_Goal of the exercise_
Tally the lines of these entries that include "fract"; respond with only that tally.

_Records from a data collection_
※

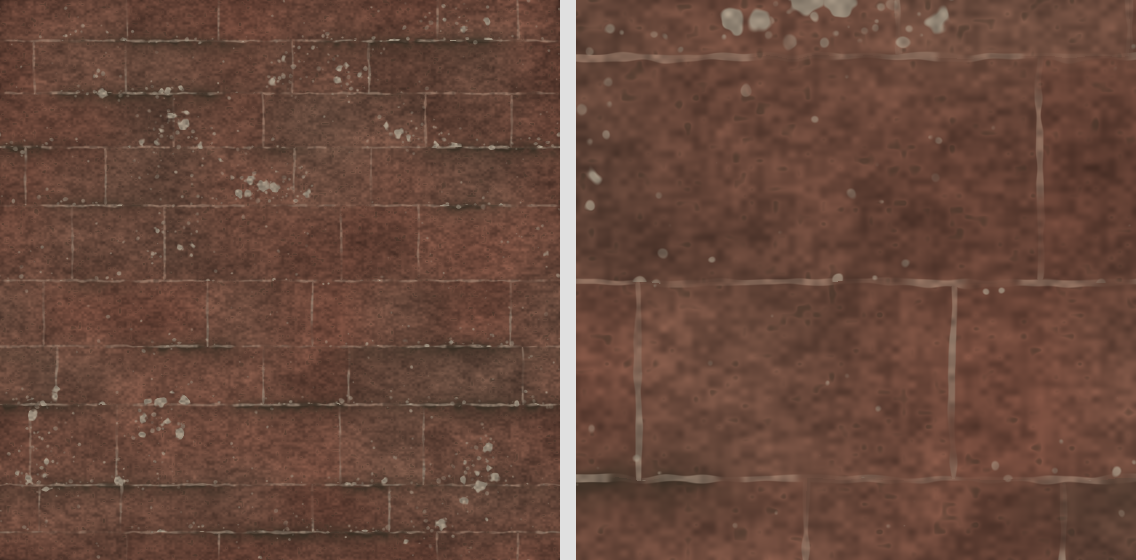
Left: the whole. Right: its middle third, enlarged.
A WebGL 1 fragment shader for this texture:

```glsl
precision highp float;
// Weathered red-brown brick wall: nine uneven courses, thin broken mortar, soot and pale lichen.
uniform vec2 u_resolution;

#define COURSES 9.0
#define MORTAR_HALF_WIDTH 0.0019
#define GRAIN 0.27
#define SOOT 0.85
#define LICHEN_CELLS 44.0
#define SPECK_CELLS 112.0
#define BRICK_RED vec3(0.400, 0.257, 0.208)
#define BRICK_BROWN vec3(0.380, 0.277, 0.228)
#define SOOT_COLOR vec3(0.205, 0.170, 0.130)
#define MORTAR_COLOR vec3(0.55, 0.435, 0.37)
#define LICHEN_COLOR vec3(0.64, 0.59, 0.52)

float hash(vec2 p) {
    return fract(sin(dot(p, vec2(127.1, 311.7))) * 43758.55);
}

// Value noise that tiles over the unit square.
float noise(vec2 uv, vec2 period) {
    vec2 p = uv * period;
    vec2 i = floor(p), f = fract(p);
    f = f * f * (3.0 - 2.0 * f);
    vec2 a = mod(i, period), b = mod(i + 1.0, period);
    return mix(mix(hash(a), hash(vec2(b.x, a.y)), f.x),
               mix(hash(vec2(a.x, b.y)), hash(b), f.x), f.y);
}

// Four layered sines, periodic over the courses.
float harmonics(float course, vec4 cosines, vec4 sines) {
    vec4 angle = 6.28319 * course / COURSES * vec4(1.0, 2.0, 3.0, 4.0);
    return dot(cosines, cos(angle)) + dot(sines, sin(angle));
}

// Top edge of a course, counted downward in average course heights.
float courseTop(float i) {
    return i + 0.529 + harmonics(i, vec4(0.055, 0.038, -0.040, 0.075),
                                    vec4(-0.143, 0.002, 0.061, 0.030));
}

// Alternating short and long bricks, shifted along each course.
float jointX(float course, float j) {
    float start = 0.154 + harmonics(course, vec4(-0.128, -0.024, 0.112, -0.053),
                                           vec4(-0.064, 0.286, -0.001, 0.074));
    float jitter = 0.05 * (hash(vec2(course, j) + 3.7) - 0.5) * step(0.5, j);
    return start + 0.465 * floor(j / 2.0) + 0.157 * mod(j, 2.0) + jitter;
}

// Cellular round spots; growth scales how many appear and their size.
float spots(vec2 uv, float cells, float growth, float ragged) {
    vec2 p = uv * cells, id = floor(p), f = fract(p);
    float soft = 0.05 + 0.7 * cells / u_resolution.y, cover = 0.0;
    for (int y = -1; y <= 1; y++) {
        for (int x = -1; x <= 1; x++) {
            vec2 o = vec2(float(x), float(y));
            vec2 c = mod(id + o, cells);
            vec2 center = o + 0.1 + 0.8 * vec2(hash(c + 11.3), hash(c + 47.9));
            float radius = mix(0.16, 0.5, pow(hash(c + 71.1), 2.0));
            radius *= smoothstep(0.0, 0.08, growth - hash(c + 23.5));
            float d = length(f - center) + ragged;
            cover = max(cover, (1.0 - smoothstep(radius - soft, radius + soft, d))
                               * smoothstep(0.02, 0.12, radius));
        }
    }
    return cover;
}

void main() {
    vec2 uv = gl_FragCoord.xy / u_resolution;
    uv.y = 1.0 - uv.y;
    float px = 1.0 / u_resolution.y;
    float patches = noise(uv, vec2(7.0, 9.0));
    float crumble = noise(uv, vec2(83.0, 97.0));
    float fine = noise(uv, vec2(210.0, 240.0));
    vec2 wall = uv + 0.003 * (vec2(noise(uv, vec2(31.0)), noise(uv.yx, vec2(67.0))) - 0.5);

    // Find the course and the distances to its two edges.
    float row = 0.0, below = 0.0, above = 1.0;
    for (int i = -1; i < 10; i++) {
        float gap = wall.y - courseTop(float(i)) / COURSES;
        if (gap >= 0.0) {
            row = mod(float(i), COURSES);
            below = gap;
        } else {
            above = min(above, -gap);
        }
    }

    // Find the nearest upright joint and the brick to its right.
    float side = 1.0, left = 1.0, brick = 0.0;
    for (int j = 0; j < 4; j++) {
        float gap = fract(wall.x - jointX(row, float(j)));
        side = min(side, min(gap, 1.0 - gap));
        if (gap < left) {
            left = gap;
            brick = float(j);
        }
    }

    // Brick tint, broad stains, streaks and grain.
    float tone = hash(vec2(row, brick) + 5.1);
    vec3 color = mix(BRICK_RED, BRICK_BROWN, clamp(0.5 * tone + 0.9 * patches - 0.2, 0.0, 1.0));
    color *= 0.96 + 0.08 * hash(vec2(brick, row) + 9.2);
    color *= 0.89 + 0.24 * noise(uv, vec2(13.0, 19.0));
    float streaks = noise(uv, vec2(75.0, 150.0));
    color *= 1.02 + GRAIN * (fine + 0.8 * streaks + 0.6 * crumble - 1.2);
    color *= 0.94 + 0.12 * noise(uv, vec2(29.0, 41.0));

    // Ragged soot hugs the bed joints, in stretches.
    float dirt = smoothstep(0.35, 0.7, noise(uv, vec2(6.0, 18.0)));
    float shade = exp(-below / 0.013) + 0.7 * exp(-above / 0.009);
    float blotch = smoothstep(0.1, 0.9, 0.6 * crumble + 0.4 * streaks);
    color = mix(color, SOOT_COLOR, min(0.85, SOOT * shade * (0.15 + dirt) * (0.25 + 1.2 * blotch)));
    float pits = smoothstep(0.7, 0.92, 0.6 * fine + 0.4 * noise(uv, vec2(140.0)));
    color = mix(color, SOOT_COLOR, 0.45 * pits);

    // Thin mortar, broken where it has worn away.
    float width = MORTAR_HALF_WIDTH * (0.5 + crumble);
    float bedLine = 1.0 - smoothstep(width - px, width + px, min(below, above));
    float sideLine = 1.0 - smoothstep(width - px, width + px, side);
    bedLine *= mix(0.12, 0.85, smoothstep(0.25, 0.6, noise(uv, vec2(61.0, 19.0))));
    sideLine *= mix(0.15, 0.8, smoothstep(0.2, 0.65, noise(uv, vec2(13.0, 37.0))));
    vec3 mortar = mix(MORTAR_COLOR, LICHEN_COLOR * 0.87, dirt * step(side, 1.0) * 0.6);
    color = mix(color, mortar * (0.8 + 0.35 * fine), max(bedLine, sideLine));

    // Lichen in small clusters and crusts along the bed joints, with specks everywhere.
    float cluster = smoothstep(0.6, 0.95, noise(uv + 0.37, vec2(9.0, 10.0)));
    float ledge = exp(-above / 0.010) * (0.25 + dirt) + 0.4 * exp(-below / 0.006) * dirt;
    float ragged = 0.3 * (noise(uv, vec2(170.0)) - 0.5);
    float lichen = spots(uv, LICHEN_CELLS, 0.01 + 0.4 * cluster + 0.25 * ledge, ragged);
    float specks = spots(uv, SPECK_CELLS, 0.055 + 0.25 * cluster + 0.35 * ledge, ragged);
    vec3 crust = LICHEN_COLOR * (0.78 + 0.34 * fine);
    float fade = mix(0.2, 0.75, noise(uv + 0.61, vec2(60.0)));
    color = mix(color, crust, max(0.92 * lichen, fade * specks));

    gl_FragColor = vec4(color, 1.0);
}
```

※

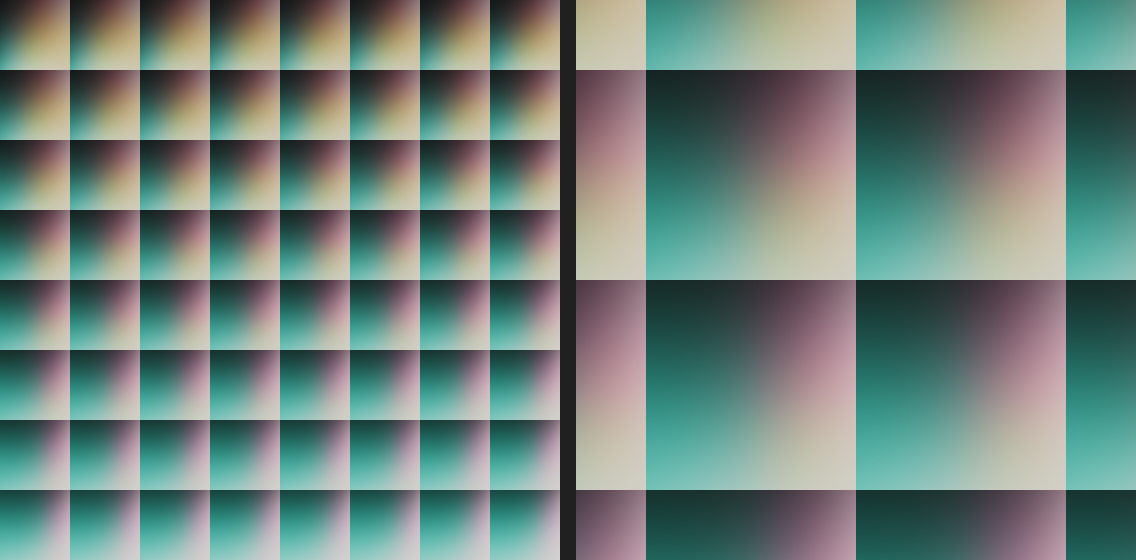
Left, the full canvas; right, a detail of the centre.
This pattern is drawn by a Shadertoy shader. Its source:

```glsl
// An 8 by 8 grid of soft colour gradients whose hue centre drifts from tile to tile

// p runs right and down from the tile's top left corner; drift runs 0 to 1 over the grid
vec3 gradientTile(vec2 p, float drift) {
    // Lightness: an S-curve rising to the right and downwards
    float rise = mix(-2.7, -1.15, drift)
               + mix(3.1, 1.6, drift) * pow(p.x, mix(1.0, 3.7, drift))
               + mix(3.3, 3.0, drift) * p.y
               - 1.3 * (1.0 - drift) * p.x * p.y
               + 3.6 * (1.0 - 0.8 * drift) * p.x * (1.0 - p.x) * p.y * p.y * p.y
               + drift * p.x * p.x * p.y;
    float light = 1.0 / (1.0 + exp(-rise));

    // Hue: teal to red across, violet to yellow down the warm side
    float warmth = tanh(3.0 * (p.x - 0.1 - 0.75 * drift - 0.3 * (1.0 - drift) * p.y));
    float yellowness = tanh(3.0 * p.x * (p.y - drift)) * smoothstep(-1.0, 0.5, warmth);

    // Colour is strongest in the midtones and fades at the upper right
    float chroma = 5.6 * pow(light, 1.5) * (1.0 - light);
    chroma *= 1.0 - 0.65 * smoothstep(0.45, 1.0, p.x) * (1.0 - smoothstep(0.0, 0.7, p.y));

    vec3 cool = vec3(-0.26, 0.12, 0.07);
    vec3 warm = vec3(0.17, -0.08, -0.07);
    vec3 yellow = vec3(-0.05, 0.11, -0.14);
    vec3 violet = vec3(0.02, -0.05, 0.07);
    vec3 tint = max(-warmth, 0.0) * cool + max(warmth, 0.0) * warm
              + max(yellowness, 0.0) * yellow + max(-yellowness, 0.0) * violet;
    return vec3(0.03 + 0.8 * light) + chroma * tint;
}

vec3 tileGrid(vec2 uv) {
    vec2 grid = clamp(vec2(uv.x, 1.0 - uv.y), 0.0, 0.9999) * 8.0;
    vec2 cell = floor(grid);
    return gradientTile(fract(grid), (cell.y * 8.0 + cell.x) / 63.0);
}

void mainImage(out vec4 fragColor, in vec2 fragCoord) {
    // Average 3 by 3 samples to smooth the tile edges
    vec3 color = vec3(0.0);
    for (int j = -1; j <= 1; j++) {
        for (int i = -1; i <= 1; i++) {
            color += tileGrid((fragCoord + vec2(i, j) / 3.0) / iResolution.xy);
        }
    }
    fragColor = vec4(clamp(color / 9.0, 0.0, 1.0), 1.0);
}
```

※

_Your solution_
5